───── INFORMATION GIVEN ─────
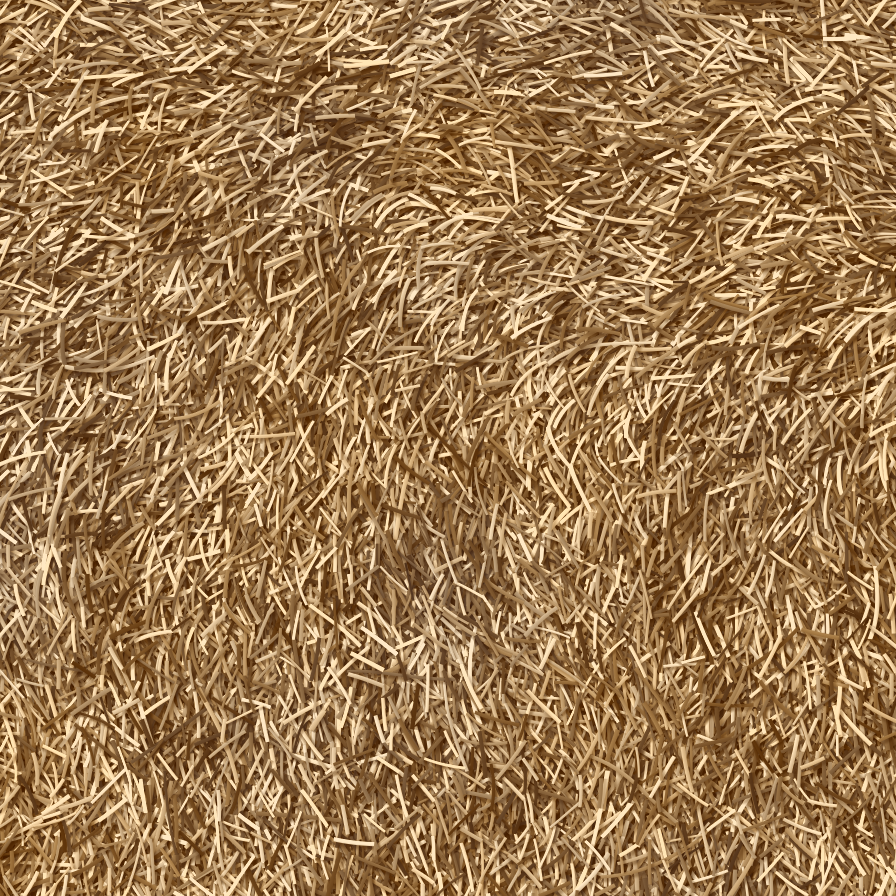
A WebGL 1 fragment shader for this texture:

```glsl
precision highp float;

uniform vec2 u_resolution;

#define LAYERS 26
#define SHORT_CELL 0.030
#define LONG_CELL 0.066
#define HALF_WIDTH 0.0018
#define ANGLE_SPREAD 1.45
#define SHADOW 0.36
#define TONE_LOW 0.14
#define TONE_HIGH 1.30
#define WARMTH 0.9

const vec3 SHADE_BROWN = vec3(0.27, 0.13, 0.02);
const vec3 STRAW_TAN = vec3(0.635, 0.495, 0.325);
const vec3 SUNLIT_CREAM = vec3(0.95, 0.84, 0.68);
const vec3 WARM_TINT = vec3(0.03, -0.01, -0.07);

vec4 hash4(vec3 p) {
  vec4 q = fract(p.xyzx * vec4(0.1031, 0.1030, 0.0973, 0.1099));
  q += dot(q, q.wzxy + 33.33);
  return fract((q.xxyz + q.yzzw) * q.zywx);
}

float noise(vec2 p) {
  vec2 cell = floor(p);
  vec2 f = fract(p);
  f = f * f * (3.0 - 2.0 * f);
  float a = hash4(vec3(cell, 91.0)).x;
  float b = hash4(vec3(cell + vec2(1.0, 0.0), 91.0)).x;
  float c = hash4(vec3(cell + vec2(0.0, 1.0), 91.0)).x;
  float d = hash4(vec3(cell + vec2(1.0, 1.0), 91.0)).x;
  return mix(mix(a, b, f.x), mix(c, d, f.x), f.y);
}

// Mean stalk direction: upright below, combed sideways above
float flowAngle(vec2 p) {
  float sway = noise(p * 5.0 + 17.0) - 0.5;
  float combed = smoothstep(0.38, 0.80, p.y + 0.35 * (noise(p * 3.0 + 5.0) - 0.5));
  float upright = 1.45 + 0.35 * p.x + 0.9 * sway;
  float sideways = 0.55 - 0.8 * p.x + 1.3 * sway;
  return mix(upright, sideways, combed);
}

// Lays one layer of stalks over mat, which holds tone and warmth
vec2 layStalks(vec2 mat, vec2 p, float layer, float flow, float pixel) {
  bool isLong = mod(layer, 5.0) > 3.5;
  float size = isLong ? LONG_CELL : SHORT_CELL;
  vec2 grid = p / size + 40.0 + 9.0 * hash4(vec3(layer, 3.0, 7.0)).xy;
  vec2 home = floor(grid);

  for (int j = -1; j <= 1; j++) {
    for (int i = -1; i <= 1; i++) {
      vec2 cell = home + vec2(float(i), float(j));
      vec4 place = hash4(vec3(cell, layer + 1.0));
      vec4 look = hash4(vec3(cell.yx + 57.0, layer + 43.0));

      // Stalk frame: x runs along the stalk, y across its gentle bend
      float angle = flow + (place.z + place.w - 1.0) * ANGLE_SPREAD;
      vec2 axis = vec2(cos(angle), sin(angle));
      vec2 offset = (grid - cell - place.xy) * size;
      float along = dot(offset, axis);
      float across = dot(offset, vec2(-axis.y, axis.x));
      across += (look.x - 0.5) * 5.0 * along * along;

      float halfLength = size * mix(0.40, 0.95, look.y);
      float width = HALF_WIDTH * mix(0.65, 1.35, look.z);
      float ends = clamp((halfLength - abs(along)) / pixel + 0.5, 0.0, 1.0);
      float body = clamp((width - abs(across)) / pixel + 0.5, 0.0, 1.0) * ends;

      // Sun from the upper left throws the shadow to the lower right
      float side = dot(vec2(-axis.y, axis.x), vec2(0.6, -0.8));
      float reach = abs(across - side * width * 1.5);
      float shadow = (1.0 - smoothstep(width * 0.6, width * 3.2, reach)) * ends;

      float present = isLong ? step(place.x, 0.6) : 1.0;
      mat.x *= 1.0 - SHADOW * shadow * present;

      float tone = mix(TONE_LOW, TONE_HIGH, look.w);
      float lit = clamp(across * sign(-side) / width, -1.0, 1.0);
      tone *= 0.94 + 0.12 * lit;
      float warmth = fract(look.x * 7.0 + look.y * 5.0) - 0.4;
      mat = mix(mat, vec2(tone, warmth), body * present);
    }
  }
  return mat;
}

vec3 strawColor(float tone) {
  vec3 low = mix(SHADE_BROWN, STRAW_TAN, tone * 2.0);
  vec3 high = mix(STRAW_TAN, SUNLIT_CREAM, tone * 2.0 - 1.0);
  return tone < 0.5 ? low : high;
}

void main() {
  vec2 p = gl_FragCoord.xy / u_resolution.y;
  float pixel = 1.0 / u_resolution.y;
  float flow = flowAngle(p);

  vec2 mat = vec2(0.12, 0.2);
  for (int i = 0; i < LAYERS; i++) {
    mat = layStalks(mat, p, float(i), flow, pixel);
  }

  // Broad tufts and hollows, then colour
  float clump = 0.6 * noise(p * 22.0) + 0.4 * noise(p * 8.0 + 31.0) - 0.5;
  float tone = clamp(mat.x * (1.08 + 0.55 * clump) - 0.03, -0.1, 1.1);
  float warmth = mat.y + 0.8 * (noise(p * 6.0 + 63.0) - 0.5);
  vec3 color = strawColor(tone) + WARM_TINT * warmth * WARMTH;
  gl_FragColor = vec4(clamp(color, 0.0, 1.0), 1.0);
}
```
─────
───── INFORMATION GIVEN ─────
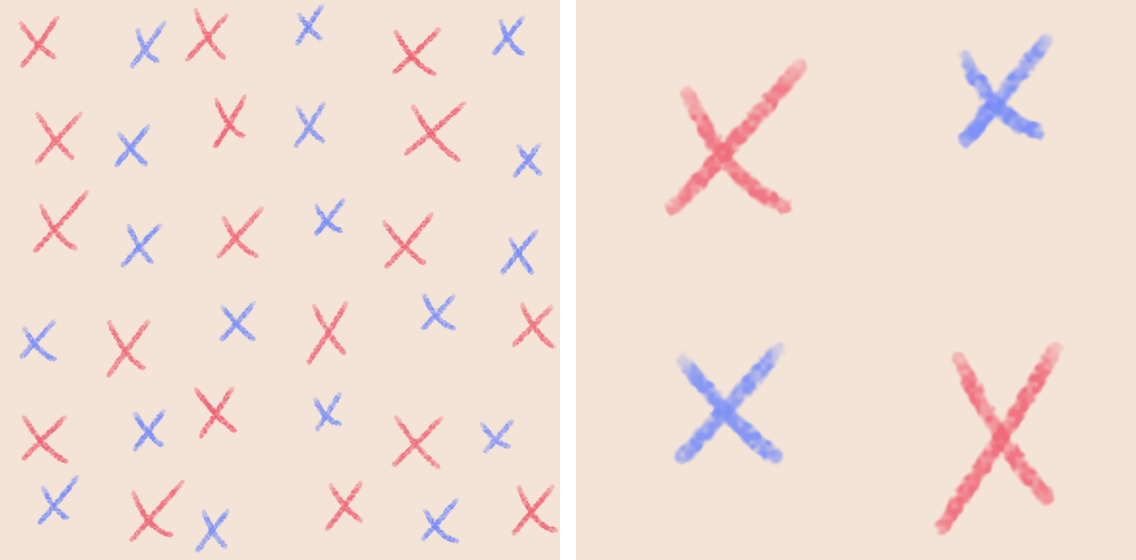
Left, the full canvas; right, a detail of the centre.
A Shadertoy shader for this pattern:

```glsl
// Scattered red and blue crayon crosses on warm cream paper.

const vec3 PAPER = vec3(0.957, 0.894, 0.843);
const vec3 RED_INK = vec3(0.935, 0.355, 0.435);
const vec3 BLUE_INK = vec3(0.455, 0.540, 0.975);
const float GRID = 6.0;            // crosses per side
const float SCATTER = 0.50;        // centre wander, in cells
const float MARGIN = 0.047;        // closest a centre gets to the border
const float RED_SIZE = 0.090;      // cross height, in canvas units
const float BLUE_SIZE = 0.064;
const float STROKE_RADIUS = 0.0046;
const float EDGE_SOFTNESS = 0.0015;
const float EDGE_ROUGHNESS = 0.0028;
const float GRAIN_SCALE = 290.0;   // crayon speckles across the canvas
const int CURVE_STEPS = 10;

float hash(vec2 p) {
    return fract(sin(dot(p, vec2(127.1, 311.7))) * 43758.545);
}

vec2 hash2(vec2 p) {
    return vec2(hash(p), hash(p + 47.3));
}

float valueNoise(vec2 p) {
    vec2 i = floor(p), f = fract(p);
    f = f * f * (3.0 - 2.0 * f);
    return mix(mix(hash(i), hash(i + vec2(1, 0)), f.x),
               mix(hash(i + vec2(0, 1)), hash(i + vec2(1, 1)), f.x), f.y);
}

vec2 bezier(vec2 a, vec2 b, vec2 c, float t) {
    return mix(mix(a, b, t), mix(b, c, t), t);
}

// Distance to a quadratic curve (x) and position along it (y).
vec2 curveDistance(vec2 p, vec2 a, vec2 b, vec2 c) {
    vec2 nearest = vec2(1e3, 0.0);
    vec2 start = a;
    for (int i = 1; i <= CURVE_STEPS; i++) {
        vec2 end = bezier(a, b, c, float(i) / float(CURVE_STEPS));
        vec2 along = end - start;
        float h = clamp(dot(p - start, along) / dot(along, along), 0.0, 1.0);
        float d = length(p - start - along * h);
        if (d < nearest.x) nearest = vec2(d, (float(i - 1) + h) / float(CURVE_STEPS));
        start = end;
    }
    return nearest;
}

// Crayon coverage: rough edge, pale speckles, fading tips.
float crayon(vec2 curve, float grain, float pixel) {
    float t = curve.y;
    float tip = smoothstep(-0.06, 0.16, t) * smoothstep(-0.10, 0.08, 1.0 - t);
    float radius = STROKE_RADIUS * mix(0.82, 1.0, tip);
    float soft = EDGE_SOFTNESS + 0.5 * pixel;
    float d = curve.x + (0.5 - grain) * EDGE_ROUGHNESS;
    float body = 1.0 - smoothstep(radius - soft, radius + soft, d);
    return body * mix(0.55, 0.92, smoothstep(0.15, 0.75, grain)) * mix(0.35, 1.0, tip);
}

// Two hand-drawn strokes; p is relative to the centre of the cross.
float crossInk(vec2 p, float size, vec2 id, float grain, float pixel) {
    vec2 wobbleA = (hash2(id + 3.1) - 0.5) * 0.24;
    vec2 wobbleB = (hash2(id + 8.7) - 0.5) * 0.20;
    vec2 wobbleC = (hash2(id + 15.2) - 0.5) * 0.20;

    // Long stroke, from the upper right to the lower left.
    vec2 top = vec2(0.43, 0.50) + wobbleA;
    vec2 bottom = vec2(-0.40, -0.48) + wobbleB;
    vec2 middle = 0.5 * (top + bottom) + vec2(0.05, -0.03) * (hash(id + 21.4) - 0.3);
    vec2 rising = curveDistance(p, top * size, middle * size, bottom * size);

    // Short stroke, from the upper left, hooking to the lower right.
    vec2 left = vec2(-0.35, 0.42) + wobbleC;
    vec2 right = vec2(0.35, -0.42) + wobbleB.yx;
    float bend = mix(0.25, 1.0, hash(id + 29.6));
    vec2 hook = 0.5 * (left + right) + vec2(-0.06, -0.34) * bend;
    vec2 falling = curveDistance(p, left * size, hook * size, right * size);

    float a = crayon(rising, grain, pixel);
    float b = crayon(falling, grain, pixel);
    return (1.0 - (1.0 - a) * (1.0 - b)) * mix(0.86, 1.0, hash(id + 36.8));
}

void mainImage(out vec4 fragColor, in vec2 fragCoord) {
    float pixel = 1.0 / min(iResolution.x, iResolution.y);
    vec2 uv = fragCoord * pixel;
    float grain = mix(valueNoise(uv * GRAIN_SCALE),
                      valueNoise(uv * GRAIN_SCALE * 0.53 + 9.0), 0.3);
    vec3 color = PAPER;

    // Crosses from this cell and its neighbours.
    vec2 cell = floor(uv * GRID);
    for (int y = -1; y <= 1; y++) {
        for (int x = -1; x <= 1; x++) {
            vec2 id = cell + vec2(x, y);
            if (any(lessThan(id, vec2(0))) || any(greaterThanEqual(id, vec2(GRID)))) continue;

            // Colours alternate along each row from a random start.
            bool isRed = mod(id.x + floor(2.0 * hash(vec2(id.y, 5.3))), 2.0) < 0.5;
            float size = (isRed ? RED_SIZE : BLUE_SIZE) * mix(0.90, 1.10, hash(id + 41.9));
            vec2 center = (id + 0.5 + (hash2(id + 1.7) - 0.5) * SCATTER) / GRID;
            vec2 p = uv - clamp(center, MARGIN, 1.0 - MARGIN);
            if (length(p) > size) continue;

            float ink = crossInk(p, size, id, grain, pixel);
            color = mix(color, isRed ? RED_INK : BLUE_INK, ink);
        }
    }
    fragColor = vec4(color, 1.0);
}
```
─────
───── INFORMATION GIVEN ─────
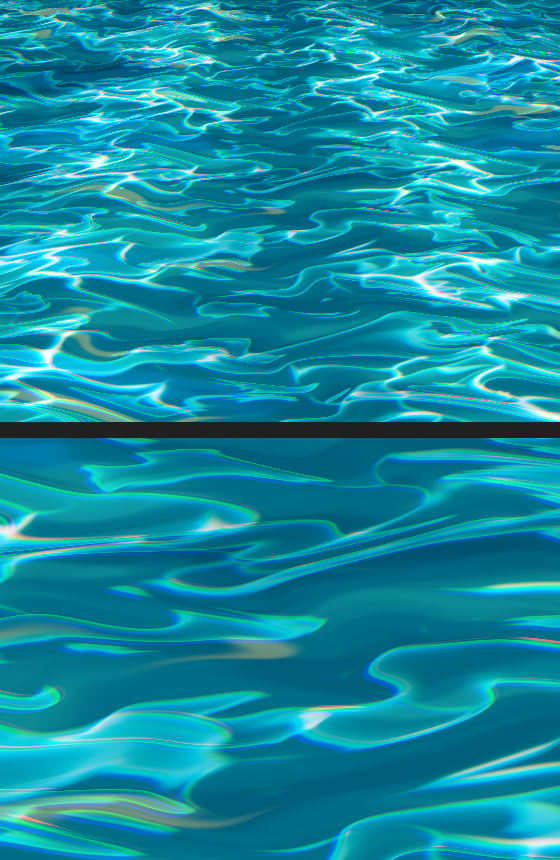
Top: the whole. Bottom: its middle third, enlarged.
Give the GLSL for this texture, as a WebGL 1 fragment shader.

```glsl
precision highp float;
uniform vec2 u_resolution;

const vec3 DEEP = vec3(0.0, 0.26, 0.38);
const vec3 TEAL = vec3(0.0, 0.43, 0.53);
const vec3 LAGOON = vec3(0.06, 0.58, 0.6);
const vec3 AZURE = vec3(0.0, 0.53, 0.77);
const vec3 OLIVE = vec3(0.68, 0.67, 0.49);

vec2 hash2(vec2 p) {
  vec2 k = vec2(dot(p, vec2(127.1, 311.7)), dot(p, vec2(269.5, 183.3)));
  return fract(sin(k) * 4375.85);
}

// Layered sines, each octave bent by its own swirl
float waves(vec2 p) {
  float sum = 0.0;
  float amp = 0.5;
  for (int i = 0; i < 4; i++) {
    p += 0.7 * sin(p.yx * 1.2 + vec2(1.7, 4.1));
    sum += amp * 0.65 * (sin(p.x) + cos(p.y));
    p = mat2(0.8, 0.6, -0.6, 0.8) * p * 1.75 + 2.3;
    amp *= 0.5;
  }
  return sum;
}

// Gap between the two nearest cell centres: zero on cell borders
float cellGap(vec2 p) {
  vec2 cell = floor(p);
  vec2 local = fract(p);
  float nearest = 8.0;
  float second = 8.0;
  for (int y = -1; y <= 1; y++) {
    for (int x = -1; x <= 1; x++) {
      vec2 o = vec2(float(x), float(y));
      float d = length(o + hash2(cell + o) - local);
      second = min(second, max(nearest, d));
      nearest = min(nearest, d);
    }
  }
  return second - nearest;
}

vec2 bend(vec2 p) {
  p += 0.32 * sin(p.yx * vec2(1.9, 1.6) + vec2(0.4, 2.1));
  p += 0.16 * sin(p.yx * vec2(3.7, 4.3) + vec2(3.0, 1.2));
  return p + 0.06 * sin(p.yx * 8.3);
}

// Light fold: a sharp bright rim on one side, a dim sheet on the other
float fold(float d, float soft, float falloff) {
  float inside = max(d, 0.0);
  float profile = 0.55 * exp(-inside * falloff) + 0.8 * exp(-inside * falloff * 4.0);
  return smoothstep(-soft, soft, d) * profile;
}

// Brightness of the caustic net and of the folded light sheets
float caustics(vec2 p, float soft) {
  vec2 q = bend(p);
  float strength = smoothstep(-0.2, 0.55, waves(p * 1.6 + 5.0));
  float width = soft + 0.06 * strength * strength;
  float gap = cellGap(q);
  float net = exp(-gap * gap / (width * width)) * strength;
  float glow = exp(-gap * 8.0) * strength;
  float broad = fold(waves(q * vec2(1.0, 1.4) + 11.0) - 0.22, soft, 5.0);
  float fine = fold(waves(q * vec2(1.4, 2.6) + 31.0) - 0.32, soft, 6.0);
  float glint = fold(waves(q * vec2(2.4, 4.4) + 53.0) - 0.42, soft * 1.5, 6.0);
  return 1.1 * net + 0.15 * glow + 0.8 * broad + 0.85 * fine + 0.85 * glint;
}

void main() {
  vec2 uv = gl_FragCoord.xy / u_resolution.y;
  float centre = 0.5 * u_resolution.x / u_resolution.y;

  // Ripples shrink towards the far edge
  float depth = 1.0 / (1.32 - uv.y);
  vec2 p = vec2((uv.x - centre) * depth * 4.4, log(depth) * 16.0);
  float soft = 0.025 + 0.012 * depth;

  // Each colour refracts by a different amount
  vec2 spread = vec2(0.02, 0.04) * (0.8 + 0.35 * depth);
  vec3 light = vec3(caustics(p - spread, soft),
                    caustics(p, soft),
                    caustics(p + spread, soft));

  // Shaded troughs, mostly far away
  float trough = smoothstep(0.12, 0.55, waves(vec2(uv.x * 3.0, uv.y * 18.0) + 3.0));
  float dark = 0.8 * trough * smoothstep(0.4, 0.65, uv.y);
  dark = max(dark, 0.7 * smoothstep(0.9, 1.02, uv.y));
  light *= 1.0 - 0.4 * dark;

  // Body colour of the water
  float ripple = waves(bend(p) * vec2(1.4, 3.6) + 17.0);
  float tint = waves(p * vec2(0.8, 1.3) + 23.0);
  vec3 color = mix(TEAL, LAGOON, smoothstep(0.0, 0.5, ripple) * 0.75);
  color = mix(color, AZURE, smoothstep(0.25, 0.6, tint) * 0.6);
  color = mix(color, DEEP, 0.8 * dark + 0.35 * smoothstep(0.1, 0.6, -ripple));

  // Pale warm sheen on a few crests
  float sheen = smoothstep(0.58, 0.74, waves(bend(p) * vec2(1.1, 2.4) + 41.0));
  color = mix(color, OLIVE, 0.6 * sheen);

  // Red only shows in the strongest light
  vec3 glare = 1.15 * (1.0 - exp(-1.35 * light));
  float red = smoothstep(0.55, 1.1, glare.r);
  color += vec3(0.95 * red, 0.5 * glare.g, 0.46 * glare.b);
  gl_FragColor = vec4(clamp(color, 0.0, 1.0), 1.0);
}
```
─────
## EXERCISE INSTRUCTIONS
Pull every line that holds the string "nearest" out of the records.

## ANSWER FOR THIS EXERCISE
    vec2 nearest = vec2(1e3, 0.0);
        if (d < nearest.x) nearest = vec2(d, (float(i - 1) + h) / float(CURVE_STEPS));
    return nearest;
// Gap between the two nearest cell centres: zero on cell borders
  float nearest = 8.0;
      second = min(second, max(nearest, d));
      nearest = min(nearest, d);
  return second - nearest;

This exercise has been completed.